It’s also very quiet inside the X6 cabin – at freeway pace (that's 110 kph here in Australia) – there was barely a hint of wind noise and road roar, even with the oversized 22-inch wheels fitted to the test vehicle I piloted.
As before, the BMW X6 is a great long-distance mile-eater; its 8-speed automatic transmission remains a highlight of the package.
There are other ways, however, that the X6 doesn’t quite feel as plush as it could. Those big wheels – fitted with 275/35 front and 315/30 rear rubber – can make the ride feel rather abrupt over sharp-edged sections of road, even though they don’t come wrapped in run-flat tyres. They instead run Pirelli P Zero tyres, which are superbly grippy and allow excellent handling in twisty sections, and the steering has lovely weight and feel to it, and is certainly more satisfying to steer than the previous-generation version.
Even with Adaptive M Suspension and Dynamic Damper Control set to Comfort mode, the ride was harsher than I expected. When the road smoothens out and the traffic clears, however, I revel in the chance to engage Sport, which sharpens the throttle response, plus it makes the 'box shift more decisively and the steering a trifle weightier.
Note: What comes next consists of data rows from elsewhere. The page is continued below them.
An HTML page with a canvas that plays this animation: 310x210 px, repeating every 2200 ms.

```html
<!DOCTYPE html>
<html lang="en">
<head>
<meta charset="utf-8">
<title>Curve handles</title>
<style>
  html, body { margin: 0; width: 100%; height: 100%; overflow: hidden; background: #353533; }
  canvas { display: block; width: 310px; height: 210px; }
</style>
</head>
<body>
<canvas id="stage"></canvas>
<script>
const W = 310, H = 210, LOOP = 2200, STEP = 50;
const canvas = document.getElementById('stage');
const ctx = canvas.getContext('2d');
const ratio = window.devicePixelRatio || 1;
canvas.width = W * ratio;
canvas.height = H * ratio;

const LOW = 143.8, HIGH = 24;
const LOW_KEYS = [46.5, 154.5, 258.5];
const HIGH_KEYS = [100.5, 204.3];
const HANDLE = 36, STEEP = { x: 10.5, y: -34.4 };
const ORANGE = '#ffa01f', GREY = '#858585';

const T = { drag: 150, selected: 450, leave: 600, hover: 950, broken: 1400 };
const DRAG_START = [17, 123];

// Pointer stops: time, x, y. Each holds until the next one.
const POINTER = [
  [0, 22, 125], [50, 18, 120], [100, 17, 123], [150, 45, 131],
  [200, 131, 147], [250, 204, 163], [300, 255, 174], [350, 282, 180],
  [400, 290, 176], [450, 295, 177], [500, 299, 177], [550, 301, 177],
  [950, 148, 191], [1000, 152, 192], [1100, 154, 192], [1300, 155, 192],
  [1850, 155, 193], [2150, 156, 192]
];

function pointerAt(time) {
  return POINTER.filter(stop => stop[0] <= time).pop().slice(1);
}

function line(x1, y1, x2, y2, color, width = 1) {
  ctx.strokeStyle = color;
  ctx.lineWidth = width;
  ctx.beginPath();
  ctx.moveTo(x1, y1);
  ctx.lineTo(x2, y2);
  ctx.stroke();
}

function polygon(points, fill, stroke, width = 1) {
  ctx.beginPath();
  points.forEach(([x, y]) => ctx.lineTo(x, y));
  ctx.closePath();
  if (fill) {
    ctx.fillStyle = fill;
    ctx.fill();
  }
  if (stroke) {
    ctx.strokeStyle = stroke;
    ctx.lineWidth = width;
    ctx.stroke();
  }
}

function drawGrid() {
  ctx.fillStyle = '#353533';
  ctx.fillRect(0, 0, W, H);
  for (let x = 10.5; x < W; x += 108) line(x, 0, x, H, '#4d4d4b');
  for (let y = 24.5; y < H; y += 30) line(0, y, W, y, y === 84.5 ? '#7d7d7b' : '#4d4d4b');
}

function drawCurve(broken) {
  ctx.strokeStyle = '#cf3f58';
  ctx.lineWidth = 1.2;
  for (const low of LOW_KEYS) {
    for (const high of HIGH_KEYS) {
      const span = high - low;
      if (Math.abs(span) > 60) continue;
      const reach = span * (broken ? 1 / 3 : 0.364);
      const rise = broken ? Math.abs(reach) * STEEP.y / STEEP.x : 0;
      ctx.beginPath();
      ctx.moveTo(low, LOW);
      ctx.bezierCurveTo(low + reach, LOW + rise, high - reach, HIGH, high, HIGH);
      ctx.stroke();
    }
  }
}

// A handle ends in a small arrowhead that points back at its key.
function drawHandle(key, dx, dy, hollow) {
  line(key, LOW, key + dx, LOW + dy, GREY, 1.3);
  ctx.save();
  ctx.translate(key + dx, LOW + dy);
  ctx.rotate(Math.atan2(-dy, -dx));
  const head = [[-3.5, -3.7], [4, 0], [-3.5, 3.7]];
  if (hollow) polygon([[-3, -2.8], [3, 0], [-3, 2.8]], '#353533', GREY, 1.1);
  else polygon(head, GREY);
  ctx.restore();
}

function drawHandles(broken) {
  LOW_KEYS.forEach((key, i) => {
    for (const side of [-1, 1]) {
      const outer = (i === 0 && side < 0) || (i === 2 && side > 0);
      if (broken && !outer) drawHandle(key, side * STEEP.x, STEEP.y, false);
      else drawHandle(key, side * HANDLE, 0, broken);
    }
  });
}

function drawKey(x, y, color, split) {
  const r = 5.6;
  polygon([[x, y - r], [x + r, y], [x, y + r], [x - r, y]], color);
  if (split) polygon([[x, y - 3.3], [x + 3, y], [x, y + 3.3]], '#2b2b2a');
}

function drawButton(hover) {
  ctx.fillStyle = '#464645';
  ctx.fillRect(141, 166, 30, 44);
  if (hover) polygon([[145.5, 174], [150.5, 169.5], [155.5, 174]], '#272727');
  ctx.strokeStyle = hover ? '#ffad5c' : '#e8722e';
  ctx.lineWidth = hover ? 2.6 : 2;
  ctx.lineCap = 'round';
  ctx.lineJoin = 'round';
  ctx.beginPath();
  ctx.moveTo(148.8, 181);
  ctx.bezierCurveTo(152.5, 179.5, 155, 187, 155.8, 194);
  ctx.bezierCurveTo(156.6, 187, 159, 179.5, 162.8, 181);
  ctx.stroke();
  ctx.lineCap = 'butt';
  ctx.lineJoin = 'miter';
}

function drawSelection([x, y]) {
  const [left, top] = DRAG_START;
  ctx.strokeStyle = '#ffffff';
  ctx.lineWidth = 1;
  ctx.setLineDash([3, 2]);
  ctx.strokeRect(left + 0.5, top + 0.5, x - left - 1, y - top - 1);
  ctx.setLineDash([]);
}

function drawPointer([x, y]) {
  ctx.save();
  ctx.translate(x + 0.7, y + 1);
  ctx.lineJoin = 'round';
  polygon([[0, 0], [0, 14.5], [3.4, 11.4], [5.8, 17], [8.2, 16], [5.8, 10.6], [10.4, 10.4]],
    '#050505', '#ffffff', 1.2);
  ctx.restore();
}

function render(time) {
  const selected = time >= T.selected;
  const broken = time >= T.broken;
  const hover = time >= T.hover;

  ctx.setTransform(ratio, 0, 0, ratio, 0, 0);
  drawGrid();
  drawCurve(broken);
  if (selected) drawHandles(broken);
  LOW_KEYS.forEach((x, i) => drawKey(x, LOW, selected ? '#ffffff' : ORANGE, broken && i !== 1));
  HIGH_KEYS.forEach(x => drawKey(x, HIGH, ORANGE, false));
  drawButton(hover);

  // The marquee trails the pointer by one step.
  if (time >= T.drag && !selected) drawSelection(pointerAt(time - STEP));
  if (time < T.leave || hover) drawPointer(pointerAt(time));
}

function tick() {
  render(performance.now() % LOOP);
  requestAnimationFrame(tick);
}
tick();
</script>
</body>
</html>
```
The 3rd-generation BMW X6 certainly ups the ante in terms of aggressive design, and it is a smarter, more high-tech and arguably more agreeable model than any X6 that preceded it. I would personally suggest the Audi Q8 is a superior offering – if only because it’s not so divisive to look at – though I could be missing the point of this type of boutique luxury "off-roader" completely by saying that. Suffice to say, you won’t see me rocking a Prada tracksuit, Gucci day pack or Balenciaga hi-tops anytime soon.